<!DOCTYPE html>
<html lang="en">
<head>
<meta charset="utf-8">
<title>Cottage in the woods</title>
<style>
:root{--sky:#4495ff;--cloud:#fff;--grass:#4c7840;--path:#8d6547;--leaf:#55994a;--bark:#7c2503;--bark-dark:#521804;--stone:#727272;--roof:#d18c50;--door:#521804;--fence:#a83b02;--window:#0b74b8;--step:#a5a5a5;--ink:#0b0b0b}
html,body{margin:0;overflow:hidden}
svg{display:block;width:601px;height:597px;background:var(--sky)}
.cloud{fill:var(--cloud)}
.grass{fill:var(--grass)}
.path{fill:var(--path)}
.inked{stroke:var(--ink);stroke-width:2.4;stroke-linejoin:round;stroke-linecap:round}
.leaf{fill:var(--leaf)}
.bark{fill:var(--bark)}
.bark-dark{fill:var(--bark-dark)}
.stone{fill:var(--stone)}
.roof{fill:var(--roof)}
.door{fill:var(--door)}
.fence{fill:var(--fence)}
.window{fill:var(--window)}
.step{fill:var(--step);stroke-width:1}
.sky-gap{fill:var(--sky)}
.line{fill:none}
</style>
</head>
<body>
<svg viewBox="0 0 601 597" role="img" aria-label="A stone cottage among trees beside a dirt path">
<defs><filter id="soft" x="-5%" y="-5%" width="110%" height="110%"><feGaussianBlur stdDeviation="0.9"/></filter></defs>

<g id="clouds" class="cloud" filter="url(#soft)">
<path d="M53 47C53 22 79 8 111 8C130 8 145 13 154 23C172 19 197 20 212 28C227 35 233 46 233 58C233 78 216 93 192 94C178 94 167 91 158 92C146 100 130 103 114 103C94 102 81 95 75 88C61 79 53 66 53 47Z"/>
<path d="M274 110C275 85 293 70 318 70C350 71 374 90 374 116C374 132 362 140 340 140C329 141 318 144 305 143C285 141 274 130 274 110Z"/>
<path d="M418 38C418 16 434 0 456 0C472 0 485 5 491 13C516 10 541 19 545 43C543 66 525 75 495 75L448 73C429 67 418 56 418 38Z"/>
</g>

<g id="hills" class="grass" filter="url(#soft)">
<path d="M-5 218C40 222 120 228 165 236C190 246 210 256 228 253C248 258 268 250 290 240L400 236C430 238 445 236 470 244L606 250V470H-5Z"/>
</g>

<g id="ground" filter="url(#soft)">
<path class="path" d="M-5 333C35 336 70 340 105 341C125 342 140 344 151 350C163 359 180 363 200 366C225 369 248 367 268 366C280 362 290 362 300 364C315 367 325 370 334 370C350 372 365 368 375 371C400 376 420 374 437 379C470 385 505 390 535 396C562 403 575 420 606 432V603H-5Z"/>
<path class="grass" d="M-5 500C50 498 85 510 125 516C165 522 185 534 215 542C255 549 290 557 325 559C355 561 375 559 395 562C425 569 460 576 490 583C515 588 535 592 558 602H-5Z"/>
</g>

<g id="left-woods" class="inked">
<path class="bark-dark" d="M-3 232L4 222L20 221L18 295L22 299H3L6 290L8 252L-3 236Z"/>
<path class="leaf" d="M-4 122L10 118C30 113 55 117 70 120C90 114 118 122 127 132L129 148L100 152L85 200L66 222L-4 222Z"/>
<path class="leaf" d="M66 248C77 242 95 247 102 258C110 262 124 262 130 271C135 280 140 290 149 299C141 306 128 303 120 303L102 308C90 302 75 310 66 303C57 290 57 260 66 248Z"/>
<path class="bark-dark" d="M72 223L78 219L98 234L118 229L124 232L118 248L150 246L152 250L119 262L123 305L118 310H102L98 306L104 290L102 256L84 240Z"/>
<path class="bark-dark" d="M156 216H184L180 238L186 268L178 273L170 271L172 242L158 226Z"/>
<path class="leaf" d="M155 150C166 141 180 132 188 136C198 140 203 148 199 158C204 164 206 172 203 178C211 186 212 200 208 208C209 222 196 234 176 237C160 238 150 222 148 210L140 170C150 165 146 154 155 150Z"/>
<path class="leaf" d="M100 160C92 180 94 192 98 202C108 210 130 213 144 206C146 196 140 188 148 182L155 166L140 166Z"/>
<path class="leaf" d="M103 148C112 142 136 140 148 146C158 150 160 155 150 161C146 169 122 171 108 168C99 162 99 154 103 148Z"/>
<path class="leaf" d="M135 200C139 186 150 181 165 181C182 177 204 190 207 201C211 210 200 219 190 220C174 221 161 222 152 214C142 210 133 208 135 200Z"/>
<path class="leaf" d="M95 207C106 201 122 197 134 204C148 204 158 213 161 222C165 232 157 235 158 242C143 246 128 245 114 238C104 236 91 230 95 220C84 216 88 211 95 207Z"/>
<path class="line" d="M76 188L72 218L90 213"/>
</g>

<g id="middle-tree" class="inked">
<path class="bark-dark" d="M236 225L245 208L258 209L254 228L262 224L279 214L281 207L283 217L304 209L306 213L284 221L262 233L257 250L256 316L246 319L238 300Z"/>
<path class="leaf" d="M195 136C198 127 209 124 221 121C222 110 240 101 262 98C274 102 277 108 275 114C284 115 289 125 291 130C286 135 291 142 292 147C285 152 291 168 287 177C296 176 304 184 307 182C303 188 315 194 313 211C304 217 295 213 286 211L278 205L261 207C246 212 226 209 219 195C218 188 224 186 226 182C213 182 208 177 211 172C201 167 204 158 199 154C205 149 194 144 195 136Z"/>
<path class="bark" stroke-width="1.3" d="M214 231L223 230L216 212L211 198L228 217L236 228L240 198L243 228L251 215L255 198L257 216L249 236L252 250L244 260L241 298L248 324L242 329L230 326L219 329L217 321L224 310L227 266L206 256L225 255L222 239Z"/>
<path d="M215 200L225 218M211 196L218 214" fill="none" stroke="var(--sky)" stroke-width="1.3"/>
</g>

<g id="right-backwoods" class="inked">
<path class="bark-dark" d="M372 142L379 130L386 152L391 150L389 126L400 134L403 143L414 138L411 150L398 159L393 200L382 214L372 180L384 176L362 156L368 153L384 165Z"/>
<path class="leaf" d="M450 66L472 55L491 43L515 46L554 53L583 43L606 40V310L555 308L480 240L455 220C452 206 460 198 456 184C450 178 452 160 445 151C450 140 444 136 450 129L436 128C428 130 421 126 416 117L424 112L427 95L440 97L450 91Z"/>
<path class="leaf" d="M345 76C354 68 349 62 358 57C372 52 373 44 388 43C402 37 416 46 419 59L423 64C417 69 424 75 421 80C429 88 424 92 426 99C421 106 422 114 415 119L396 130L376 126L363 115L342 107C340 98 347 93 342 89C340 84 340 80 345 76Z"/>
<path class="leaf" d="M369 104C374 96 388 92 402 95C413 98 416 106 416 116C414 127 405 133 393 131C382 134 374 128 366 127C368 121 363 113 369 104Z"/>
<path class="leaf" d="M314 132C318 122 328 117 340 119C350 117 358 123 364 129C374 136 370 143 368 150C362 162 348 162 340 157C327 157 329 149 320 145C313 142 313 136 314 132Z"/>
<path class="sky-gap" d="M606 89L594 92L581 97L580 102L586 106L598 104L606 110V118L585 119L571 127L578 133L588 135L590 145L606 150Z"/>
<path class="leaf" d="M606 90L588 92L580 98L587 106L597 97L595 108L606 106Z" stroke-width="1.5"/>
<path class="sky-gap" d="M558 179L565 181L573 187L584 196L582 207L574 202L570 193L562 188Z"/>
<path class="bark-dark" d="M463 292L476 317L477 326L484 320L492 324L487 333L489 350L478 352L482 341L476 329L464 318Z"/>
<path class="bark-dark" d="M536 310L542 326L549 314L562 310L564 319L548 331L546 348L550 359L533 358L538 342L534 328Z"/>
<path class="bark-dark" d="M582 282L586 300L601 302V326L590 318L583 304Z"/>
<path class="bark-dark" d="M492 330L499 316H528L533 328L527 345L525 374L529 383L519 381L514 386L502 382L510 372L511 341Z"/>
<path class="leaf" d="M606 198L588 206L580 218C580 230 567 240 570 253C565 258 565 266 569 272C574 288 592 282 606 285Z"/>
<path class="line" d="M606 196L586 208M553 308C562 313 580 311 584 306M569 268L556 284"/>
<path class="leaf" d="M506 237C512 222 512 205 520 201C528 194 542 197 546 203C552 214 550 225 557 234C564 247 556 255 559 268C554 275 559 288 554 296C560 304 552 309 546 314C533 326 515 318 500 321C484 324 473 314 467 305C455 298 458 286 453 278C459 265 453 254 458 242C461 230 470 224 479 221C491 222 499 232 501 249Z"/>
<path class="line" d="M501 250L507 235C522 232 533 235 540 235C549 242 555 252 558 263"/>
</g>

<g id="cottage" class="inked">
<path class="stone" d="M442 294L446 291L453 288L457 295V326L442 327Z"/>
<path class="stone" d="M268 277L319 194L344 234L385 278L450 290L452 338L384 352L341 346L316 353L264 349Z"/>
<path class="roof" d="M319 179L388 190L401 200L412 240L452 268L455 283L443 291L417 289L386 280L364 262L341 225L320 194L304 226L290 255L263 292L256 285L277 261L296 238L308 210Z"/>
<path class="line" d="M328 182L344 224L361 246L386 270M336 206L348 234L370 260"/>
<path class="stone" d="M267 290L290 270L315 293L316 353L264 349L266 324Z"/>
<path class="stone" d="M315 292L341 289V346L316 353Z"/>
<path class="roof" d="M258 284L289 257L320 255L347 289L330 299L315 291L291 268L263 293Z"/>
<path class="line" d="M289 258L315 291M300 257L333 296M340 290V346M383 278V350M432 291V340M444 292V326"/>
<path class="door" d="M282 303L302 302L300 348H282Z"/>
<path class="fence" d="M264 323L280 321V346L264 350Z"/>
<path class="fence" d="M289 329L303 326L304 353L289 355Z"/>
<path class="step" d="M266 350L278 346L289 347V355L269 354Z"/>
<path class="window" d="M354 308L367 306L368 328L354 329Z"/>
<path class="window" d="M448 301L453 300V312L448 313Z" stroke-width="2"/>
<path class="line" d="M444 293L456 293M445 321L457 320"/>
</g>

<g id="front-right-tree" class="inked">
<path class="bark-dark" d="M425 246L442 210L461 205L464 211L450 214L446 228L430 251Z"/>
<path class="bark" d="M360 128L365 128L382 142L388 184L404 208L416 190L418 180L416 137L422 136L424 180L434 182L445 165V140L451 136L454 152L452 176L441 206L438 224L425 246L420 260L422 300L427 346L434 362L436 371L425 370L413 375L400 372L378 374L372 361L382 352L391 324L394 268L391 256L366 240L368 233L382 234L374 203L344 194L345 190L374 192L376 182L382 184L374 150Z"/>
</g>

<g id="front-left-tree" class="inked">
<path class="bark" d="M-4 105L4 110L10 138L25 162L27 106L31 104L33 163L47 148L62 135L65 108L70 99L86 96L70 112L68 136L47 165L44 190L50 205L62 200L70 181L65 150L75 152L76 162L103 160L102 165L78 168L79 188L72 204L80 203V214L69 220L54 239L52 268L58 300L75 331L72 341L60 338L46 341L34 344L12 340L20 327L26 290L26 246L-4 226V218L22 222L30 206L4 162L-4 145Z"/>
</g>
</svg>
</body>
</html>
* * *
» Work required
Match on "step" and report each line of the data above that has it.

» Written answer
:root{--sky:#4495ff;--cloud:#fff;--grass:#4c7840;--path:#8d6547;--leaf:#55994a;--bark:#7c2503;--bark-dark:#521804;--stone:#727272;--roof:#d18c50;--door:#521804;--fence:#a83b02;--window:#0b74b8;--step:#a5a5a5;--ink:#0b0b0b}
.step{fill:var(--step);stroke-width:1}
<path class="step" d="M266 350L278 346L289 347V355L269 354Z"/>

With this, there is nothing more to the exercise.